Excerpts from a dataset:
• • • • • • •
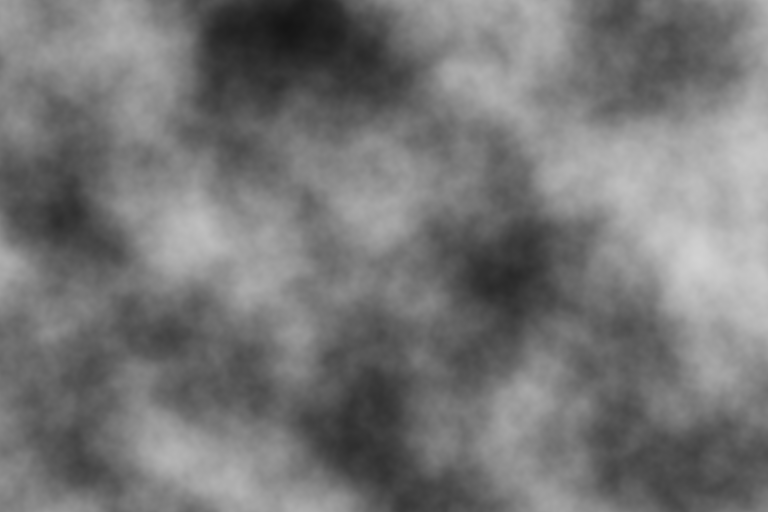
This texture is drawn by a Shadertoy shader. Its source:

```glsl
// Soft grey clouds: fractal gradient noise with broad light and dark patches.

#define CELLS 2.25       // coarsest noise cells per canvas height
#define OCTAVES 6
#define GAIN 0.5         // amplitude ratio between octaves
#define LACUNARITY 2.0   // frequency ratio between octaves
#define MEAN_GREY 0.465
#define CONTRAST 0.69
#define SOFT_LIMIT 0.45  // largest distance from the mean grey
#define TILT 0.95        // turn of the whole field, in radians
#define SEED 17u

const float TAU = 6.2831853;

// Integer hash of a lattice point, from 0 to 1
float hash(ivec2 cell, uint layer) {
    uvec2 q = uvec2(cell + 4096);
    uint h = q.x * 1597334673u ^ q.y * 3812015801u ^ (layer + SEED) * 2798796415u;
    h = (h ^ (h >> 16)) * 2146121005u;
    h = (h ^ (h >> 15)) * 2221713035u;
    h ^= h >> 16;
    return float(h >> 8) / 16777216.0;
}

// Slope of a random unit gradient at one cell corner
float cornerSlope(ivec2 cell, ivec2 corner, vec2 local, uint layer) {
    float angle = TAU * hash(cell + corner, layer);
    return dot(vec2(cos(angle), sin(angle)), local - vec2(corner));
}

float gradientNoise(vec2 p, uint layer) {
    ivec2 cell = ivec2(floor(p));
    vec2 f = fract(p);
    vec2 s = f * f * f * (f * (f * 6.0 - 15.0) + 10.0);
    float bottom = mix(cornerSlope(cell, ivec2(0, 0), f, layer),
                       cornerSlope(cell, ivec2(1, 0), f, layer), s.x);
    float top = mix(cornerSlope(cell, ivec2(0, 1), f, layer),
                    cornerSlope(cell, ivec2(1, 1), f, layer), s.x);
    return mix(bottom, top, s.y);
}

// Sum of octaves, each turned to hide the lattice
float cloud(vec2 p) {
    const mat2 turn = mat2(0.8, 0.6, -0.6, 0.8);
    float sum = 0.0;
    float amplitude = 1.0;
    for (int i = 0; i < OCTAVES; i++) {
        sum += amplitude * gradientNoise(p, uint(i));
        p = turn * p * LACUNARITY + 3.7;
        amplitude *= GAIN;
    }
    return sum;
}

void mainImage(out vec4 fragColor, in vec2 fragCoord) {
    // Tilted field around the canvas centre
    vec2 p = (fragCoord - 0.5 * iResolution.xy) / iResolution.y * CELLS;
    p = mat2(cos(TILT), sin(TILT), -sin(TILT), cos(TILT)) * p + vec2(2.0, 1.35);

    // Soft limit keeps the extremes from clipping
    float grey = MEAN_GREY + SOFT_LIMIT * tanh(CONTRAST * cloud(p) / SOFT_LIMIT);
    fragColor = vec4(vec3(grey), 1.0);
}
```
• • • • • • •
What the exercise asks.
How many of the lines above include the string "define"? Reply with the number by itself.

Finished exercise.
9